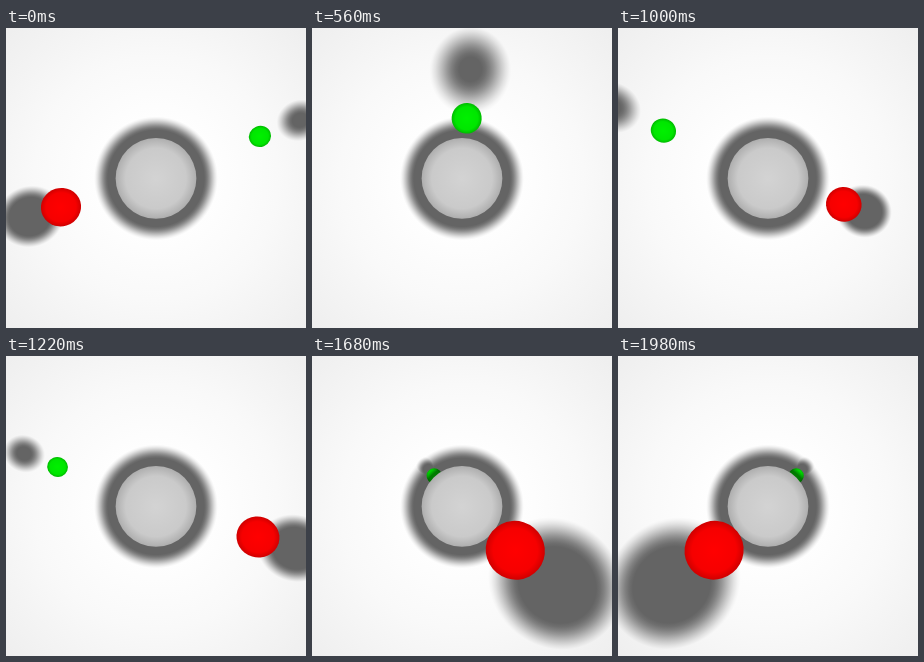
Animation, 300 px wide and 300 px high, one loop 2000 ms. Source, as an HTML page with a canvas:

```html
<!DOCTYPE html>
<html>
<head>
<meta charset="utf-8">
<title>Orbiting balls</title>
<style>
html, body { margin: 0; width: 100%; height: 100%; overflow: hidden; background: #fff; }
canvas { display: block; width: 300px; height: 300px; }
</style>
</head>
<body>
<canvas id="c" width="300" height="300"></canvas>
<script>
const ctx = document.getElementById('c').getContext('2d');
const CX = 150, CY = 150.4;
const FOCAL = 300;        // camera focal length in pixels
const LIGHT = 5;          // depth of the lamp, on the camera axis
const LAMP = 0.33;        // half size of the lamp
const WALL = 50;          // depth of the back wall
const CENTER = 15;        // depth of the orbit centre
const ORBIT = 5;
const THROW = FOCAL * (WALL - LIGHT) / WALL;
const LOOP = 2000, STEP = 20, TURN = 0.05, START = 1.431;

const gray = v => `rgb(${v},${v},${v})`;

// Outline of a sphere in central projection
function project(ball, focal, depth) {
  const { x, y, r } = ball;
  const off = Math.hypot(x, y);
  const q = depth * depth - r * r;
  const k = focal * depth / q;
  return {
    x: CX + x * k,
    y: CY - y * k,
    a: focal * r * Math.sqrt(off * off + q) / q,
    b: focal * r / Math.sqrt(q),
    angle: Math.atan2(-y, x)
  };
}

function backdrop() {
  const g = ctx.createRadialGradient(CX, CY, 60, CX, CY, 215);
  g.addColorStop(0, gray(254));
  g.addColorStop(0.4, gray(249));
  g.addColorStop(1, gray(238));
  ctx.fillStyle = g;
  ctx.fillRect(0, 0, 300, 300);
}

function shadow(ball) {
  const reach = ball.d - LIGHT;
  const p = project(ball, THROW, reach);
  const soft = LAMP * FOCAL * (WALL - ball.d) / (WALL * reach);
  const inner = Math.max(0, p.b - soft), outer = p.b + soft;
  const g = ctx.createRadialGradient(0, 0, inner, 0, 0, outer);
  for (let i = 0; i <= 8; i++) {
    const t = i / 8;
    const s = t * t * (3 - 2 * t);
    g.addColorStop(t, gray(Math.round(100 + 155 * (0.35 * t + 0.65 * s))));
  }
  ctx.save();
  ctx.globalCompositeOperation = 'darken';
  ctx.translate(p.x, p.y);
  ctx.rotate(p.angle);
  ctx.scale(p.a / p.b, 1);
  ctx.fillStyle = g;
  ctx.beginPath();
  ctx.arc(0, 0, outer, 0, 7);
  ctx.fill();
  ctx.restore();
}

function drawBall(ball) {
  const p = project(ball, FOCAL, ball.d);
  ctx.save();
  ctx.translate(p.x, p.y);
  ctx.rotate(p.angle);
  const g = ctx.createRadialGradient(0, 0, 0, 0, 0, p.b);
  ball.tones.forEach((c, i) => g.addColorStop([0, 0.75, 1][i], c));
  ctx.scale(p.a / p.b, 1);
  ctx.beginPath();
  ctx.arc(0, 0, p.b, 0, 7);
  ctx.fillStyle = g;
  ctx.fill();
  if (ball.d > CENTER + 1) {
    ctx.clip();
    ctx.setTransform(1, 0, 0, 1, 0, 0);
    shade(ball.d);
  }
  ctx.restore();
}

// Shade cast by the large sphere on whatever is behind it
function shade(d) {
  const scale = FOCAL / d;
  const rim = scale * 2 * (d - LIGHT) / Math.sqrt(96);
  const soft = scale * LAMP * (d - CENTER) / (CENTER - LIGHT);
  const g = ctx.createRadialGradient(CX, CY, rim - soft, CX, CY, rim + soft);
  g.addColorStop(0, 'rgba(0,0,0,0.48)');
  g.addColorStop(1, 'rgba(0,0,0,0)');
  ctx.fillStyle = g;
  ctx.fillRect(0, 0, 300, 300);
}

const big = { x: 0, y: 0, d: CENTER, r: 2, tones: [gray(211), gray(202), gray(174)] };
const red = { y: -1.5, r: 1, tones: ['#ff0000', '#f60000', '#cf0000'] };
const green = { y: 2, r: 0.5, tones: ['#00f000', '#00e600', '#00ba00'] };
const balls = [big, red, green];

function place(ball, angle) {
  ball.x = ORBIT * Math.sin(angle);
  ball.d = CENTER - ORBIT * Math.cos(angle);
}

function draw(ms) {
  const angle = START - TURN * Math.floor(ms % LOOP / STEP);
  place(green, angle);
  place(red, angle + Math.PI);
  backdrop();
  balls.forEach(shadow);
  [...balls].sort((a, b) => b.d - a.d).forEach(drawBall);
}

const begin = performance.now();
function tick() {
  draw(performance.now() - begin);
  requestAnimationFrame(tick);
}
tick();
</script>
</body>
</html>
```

§ §

**INSTRUCTIONS FOR THE TASK:** Each record above should be copied character for character, with pictures dropped.

**ANSWER TO THE PROBLEM:**
Animation, 300 px wide and 300 px high, one loop 2000 ms. Source, as an HTML page with a canvas:

```html
<!DOCTYPE html>
<html>
<head>
<meta charset="utf-8">
<title>Orbiting balls</title>
<style>
html, body { margin: 0; width: 100%; height: 100%; overflow: hidden; background: #fff; }
canvas { display: block; width: 300px; height: 300px; }
</style>
</head>
<body>
<canvas id="c" width="300" height="300"></canvas>
<script>
const ctx = document.getElementById('c').getContext('2d');
const CX = 150, CY = 150.4;
const FOCAL = 300;        // camera focal length in pixels
const LIGHT = 5;          // depth of the lamp, on the camera axis
const LAMP = 0.33;        // half size of the lamp
const WALL = 50;          // depth of the back wall
const CENTER = 15;        // depth of the orbit centre
const ORBIT = 5;
const THROW = FOCAL * (WALL - LIGHT) / WALL;
const LOOP = 2000, STEP = 20, TURN = 0.05, START = 1.431;

const gray = v => `rgb(${v},${v},${v})`;

// Outline of a sphere in central projection
function project(ball, focal, depth) {
  const { x, y, r } = ball;
  const off = Math.hypot(x, y);
  const q = depth * depth - r * r;
  const k = focal * depth / q;
  return {
    x: CX + x * k,
    y: CY - y * k,
    a: focal * r * Math.sqrt(off * off + q) / q,
    b: focal * r / Math.sqrt(q),
    angle: Math.atan2(-y, x)
  };
}

function backdrop() {
  const g = ctx.createRadialGradient(CX, CY, 60, CX, CY, 215);
  g.addColorStop(0, gray(254));
  g.addColorStop(0.4, gray(249));
  g.addColorStop(1, gray(238));
  ctx.fillStyle = g;
  ctx.fillRect(0, 0, 300, 300);
}

function shadow(ball) {
  const reach = ball.d - LIGHT;
  const p = project(ball, THROW, reach);
  const soft = LAMP * FOCAL * (WALL - ball.d) / (WALL * reach);
  const inner = Math.max(0, p.b - soft), outer = p.b + soft;
  const g = ctx.createRadialGradient(0, 0, inner, 0, 0, outer);
  for (let i = 0; i <= 8; i++) {
    const t = i / 8;
    const s = t * t * (3 - 2 * t);
    g.addColorStop(t, gray(Math.round(100 + 155 * (0.35 * t + 0.65 * s))));
  }
  ctx.save();
  ctx.globalCompositeOperation = 'darken';
  ctx.translate(p.x, p.y);
  ctx.rotate(p.angle);
  ctx.scale(p.a / p.b, 1);
  ctx.fillStyle = g;
  ctx.beginPath();
  ctx.arc(0, 0, outer, 0, 7);
  ctx.fill();
  ctx.restore();
}

function drawBall(ball) {
  const p = project(ball, FOCAL, ball.d);
  ctx.save();
  ctx.translate(p.x, p.y);
  ctx.rotate(p.angle);
  const g = ctx.createRadialGradient(0, 0, 0, 0, 0, p.b);
  ball.tones.forEach((c, i) => g.addColorStop([0, 0.75, 1][i], c));
  ctx.scale(p.a / p.b, 1);
  ctx.beginPath();
  ctx.arc(0, 0, p.b, 0, 7);
  ctx.fillStyle = g;
  ctx.fill();
  if (ball.d > CENTER + 1) {
    ctx.clip();
    ctx.setTransform(1, 0, 0, 1, 0, 0);
    shade(ball.d);
  }
  ctx.restore();
}

// Shade cast by the large sphere on whatever is behind it
function shade(d) {
  const scale = FOCAL / d;
  const rim = scale * 2 * (d - LIGHT) / Math.sqrt(96);
  const soft = scale * LAMP * (d - CENTER) / (CENTER - LIGHT);
  const g = ctx.createRadialGradient(CX, CY, rim - soft, CX, CY, rim + soft);
  g.addColorStop(0, 'rgba(0,0,0,0.48)');
  g.addColorStop(1, 'rgba(0,0,0,0)');
  ctx.fillStyle = g;
  ctx.fillRect(0, 0, 300, 300);
}

const big = { x: 0, y: 0, d: CENTER, r: 2, tones: [gray(211), gray(202), gray(174)] };
const red = { y: -1.5, r: 1, tones: ['#ff0000', '#f60000', '#cf0000'] };
const green = { y: 2, r: 0.5, tones: ['#00f000', '#00e600', '#00ba00'] };
const balls = [big, red, green];

function place(ball, angle) {
  ball.x = ORBIT * Math.sin(angle);
  ball.d = CENTER - ORBIT * Math.cos(angle);
}

function draw(ms) {
  const angle = START - TURN * Math.floor(ms % LOOP / STEP);
  place(green, angle);
  place(red, angle + Math.PI);
  backdrop();
  balls.forEach(shadow);
  [...balls].sort((a, b) => b.d - a.d).forEach(drawBall);
}

const begin = performance.now();
function tick() {
  draw(performance.now() - begin);
  requestAnimationFrame(tick);
}
tick();
</script>
</body>
</html>
```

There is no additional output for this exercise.